***Replacing the ink***
At some point you will inevitably run out of ink and need to replace the cartridges. It seems that the inks for this printer are neither the cheapest or the longest lasting. In fact they are not very long lasting at all compared to other printers and inks I have used.
Because the inks come in either black or colour, you have to replace all the colours if just one has run out. My old printer had the colours all separate and I much preferred this.
Replacing the ink is simple, you open up the printer and move the print-head to the middle so you can reach into it, lift up the top of the print carriage, press something to pop out the old ink cartridges and click in the new ones (remembering to click down the top of the carriage again after).
Unfortunately, what happened to me on one occasion of replacing the ink (and from looking about online this seems to be a common problem) was that the printer from them on told me there was a problem with the print head. I will go into more detail about this later!
***When things go wrong***
In the user manual there are clear trouble shooting instructions complete with illustrations. However, I would have found it more helpful to have had photos showing the whole printer (so you can relate properly to where things are) rather than a black and white illustration just showing me the one part you need to be looking at.
It's pretty easy to find Dell's customer service details in the paperwork that comes with the printer or through Google (or any other search engine of your choice I guess!)
As I said earlier, I had a problem with my print head and found myself needing to contact customer services (I did try Littlewoods first as that's where I bought it but was passed on to Dell instead).
Rather annoyingly my print head problem didn't just mean that I could not print, it also meant that the scanner and photocopier would not work. So in effect, my whole printer was frozen other than the little display repeating that there is an error with the print-head. It would be much better if in cases like this you could at least get the scanner to still work!
I followed the instructions in the user manual for cleaning out the print-head. I'd never had to do this with any other printer and so wondered why on earth this one needed cleaning just 6 months after purchase and only light use.
Sadly I found that cleaning the print-head and returning it to the printer along with the ink cartridges did not solve my problem like it should have. So I found myself on the phone to Dell who replaced my base unit. This new base unit still told me there was a problem with the print head.

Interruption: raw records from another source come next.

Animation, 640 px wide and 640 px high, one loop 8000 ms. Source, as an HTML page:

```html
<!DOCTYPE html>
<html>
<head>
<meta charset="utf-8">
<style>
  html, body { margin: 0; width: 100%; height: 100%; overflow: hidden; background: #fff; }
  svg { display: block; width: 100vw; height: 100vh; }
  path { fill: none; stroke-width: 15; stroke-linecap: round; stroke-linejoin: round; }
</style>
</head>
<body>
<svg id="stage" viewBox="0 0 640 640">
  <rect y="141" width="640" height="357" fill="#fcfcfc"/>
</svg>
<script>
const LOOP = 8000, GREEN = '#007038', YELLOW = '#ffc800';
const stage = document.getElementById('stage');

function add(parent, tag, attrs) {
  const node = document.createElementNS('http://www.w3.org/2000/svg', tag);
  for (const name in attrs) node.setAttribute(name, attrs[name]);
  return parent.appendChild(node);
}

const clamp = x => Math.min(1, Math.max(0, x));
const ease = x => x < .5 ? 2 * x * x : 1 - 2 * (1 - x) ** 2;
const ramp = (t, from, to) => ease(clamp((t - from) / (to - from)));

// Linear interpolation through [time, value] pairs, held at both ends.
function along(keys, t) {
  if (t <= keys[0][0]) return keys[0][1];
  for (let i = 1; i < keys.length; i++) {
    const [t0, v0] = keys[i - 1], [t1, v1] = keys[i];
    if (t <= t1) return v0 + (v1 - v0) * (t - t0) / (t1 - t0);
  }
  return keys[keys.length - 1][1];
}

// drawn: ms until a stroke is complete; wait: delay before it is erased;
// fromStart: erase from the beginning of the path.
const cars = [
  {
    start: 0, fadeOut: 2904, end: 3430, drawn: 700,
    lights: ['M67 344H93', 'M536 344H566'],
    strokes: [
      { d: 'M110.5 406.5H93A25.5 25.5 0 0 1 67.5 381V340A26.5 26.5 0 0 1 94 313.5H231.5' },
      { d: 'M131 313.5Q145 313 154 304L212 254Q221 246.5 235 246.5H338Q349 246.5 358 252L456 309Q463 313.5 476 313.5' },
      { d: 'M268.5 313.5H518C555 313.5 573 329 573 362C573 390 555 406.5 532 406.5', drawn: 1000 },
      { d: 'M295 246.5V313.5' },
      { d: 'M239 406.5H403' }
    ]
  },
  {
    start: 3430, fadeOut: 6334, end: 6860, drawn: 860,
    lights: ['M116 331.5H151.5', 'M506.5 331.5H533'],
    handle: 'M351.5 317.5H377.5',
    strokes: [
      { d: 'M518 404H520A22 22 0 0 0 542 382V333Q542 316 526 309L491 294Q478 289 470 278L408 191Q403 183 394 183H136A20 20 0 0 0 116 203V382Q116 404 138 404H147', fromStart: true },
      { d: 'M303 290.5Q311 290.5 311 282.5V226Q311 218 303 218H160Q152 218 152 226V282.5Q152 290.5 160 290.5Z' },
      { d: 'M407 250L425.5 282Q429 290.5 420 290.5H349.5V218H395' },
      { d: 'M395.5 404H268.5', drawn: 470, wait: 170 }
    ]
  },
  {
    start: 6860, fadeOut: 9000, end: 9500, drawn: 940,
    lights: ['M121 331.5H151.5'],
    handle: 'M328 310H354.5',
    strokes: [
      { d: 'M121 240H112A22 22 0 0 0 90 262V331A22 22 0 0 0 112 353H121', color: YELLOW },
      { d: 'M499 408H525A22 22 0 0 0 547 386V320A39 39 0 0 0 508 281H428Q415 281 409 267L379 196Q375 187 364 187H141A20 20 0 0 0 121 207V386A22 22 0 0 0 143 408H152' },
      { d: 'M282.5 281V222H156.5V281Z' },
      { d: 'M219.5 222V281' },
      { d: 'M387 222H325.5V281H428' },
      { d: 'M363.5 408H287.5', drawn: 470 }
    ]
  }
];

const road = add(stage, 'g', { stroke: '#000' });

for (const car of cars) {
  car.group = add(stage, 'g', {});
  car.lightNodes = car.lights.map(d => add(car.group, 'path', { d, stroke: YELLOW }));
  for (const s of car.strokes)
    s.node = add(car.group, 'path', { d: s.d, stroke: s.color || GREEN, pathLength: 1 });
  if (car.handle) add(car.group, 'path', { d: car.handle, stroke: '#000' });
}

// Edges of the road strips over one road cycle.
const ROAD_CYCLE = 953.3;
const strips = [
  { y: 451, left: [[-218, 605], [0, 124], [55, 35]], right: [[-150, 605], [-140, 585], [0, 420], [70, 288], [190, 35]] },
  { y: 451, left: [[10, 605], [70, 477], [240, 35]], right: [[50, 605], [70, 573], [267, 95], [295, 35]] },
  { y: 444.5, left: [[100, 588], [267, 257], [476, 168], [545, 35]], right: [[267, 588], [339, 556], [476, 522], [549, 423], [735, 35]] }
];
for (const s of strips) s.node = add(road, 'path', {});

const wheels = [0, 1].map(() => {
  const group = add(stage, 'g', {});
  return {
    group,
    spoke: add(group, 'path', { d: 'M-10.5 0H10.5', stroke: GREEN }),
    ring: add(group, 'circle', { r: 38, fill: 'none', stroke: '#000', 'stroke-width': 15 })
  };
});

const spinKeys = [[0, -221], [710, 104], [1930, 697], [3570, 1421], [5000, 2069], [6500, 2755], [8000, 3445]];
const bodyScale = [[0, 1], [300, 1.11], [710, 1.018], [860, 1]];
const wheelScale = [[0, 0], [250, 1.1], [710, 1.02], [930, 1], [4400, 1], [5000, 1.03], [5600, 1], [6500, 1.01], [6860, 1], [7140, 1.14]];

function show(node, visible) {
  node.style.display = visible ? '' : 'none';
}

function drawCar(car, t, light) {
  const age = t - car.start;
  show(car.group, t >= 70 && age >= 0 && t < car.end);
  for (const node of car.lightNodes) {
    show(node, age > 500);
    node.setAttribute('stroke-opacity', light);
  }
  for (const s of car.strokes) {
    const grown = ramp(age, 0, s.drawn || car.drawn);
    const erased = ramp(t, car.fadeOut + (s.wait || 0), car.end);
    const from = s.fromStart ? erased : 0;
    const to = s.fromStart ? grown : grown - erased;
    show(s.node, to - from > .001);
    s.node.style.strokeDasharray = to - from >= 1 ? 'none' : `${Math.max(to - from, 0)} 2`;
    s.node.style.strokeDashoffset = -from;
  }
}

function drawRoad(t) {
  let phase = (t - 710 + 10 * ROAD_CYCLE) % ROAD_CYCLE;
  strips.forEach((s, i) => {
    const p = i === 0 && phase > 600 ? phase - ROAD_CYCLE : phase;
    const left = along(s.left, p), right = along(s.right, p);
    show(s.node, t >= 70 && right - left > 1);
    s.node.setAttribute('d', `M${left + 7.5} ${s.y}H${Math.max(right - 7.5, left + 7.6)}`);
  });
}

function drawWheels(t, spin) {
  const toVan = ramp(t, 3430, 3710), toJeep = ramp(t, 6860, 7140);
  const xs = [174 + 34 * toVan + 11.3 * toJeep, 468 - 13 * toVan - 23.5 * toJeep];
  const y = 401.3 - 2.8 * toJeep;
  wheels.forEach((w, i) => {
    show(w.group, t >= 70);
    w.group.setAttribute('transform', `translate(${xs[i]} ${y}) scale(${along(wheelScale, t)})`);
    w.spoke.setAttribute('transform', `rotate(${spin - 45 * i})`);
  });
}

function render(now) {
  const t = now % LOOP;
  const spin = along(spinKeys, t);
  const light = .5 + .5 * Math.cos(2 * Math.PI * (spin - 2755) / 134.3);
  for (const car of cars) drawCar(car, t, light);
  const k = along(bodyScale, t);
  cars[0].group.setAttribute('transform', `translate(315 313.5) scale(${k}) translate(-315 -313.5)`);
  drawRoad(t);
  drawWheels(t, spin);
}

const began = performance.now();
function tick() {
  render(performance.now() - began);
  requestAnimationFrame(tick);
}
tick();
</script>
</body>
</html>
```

By this point you may wonder why I haven't just bought a new print head. Well, as my printer was still under guarantee and I had not done anything to damage it I would not have expected to need to replace any parts on it. I had found that a new print head would have set me back £30, which incidentally is only £2 less than I can buy a whole new scanner/printer/copier for on sale!
Eventually Dell replaced the print head for me, why they did not do this to begin with I don't know!
I have now developed a problem with the paper feed, nothing comes out straight and I keep getting paper jams. As my printer is no longer under guarantee I think it might be time to finally get rid of the awful thing and buy myself a printer that doesn't frequently drive me batty.
If you do have a problem, customer services are very polite and I have not found myself hanging about on hold. Using codes which you will find on your product, you can choose automated options which mean that you get through to the right people first time. However, I did spend 45 minutes on the phone without having a solution to my problem.
I was not very impressed with this printer to begin with, the fact that it drank ink so quickly ruined things a bit more and the print-head problem was the final nail in the coffin for me. I could not recommend this printer there are much much better options out there and the amount of people you can find if you do a search on Google who have had problems with this product or rate it very low is quite bad